I've posted about my dad in the past, here is the link. He had a stroke seven years ago, and has many residual medical issues from the stroke. Two weeks ago, I received a call at work that he was in the emergency room, with difficulty breathing. He lives very close to the hospital where I worked as a tech in the emergency room for over six years, so when they called me, saying he was really sick and to hurry, I knew what that meant. Terrified he was dying, I closed out my computer, and rushed out of my office. One thing that is very important to my dad is that he not be resuscitated, if he coded. This is hard for me to accept, but I understand, as I feel the same way about if something were to happen to me. He is scared of becoming trapped inside his body, and of being completely reliant on others. He also worries about becoming a burden, which I argue about with him, but he does not waver. Since his stroke, I have had to help him with certain things, but he is still able to live alone and be somewhat self-reliant.
I was afraid they were intibating him, before I was able to get there, and I had been putting off his DNR paperwork. The doctor had said they needed to intibate him over the phone, but I wanted to talk to my dad first. I wanted to make sure it was what he wanted, but I also knew that if he was struggling for breath that I could not just watch him suffer.
I ran through the doors, and found someone who knew where he was. They were just about to take him to ICU, and they had already intubated him. He was sedated. I was too late. Tears pouring from my eyes, one of the nurses who I used to work with years ago embraced me. When I grabbed my dad's hand, she told him that it was no longer her holding his hand--that it was me. This statement brought more tears. She held my dad's hand until I could get there. She spoke to him gentle, and looked after him like he were her own flesh and blood. We went up to the ICU, and they forced me out of the room while they transferred him to their bed. I knew the drill--I had kicked family out to do the same, and had hated to see them over my shoulder watching every little move I made. At that moment, I understood how that felt. My mom and husband had not yet arrived, so I stood in the waiting room alone. When one of the doctors entered, I was quietly sobbing. I listened carefully to his words. They were worried about his lungs, and his heart, as not all of the tests had come back.
My mom and husband soon arrived at the hospital. My mom, who had been divorced from my father for over twenty years, came to the hospital to support me.

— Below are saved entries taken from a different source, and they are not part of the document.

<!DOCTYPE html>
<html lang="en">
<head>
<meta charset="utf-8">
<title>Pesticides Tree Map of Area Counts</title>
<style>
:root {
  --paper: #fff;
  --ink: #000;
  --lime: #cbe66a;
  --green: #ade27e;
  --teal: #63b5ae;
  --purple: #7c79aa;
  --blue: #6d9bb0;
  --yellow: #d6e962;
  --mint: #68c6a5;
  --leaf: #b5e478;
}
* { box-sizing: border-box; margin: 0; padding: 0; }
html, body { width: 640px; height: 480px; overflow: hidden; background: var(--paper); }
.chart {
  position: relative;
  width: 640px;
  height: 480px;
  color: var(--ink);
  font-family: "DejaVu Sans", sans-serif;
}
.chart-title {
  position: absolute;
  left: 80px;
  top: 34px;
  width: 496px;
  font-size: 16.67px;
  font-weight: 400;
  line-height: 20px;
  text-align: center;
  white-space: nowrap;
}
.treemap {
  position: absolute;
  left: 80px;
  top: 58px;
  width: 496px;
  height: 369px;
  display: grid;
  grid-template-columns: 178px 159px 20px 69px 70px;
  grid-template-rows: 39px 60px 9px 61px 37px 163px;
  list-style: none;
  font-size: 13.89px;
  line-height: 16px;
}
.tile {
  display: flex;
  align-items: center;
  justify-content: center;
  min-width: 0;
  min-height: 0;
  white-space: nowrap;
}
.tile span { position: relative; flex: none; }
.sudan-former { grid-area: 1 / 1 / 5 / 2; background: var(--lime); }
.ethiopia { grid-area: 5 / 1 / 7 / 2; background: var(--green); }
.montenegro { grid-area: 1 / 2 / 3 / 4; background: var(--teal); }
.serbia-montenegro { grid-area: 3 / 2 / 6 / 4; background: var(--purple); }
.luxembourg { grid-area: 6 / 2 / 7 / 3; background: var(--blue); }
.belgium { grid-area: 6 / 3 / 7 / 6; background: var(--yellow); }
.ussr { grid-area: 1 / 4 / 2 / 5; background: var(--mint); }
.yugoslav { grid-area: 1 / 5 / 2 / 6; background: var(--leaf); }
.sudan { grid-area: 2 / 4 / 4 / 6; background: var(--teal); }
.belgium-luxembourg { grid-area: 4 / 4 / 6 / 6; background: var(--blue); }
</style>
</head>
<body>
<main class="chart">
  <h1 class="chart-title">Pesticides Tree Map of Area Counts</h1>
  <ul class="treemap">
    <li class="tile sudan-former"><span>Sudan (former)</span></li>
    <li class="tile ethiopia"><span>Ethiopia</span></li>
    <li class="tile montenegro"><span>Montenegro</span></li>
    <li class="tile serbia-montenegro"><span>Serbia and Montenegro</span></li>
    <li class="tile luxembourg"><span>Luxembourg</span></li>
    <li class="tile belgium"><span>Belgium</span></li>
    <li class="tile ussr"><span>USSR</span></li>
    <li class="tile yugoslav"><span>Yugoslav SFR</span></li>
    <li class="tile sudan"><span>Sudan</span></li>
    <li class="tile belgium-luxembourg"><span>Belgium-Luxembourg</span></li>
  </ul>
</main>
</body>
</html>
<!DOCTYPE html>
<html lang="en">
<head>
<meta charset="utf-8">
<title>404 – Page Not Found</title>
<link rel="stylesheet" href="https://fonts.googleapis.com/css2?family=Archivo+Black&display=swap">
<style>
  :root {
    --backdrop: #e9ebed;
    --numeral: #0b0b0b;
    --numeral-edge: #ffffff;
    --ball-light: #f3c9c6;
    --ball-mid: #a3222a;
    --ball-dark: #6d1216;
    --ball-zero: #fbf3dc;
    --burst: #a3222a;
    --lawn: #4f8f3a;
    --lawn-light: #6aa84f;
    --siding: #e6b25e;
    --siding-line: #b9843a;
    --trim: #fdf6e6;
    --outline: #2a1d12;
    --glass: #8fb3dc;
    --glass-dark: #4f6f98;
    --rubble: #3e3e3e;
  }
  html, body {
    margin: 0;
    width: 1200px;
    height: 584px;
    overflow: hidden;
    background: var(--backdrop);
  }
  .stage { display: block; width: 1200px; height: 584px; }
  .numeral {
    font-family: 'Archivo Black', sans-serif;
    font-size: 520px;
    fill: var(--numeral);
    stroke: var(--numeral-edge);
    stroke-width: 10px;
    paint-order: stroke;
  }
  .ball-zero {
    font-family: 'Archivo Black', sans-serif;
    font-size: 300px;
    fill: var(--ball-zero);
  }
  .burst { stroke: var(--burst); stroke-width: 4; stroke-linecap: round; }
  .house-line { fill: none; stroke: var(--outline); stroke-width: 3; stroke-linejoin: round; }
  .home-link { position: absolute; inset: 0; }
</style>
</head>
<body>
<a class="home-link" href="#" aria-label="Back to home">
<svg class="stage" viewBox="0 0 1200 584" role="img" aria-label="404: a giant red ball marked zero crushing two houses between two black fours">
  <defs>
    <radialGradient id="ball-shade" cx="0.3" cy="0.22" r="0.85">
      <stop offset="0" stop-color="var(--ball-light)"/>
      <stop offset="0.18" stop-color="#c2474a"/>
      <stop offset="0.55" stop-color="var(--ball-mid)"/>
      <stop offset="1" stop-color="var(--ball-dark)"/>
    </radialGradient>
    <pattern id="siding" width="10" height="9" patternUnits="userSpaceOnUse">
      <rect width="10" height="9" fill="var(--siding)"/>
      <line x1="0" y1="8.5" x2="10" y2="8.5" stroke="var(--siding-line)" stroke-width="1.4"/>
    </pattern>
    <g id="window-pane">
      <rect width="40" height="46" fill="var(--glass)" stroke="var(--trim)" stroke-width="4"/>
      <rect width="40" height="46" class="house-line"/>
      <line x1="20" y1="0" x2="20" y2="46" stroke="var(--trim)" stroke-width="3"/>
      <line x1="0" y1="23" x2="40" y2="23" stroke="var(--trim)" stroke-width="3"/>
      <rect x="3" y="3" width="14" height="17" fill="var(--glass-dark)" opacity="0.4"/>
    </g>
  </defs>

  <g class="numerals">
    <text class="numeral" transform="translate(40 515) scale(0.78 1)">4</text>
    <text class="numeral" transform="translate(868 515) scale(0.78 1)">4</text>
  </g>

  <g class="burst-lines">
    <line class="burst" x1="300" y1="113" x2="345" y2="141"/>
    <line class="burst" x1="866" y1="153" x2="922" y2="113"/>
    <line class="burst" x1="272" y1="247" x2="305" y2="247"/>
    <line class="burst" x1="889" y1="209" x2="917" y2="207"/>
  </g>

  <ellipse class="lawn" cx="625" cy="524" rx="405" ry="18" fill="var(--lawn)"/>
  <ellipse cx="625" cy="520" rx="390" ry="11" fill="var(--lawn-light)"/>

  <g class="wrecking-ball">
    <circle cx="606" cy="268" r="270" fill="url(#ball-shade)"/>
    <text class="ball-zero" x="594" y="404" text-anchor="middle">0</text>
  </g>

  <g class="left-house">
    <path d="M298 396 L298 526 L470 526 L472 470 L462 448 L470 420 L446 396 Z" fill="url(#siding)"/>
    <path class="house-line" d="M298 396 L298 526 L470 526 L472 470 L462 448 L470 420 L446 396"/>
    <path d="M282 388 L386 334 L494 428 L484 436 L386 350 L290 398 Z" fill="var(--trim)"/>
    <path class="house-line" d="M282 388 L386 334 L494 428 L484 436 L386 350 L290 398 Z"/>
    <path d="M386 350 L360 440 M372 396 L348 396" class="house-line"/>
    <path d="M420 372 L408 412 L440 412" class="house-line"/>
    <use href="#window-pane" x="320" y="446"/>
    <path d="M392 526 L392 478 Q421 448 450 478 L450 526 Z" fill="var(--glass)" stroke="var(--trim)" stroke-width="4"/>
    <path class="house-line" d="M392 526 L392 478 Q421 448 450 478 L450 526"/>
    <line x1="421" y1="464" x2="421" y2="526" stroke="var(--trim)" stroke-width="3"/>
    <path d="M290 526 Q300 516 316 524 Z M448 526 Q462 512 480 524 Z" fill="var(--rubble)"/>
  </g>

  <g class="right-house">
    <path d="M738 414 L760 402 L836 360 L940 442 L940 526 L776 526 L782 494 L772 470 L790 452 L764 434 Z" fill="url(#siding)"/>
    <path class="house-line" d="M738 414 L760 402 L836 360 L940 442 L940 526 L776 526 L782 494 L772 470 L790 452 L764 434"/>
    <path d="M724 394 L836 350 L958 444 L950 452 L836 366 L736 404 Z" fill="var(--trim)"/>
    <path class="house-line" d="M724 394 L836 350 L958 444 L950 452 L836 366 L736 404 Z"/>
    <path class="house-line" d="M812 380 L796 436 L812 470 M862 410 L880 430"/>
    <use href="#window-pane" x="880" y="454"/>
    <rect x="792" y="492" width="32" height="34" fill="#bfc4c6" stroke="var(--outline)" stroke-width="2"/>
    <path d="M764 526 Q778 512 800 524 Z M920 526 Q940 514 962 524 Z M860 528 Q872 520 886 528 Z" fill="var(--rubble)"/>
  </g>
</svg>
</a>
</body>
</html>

The next twenty-four hours were the worst. He was sedated, but toward the end of the day he was opening his eyes. He started squeezing my hand, and he tried to talk. My ex brought our daughters to the hospital to see my dad. They both spoke softly to him, and he blinked at them. I was worried about what was going through his head, and reminded him over and over what was happening. I kept thinking about what it would be like to wake up, completely helpless, restrained to a hospital bed. This thought terrified me.
The next morning, he was more lucid, and they finally took the tube out. The first words he said to me were, "what was that?"
He was diagnosed with CHF, and renal issues. He was in the ICU for four days, and then another floor for three more days. He is back home now, and on the days that the home health nurses do not check in on him, I stop by and check his vitals. I have also started helping him clean and now do his grocery shopping. Having a parent with declining health is one of the worst things to experience. There is nothing worse than watching someone you love suffer.
I also have to say a special thank you to the nurse who held his hand, until I could. She greatly touched my heart, and reminds me what it means to be compassionate.
I don't know how much longer my father will be around, but this last scare has been a reminder of many things. I was reminded of how precious time is. I was reminded that at any moment, the rug can be pulled out from under your feet, leaving you falling into the unknown. We do not have complete control of circumstances or even over our own bodies. We have to trust in those we love to take care of us, and we have to have faith. I will make sure that my dad knows that I care. I will make sure that every time he sees me he knows that I don't consider him a burden. I was helpless once, and he cared for me. He did the best he could with what he knew in raising me. It is important to me that he knows I have forgiven him for whatever he thinks that he did wrong, and that I understand. I am a mom now, and I know that no parent is perfect. True unconditional love is letting all of the faults go, and loving the person in spite of their short-comings. I will spend every day making sure that all of my loved ones know how I feel about them. This was a huge reminder of how little control we really have.
Wedding photos by, Matt Spilker and Lyndsay Rupe, Spilker Portraits
The baby picture is of me.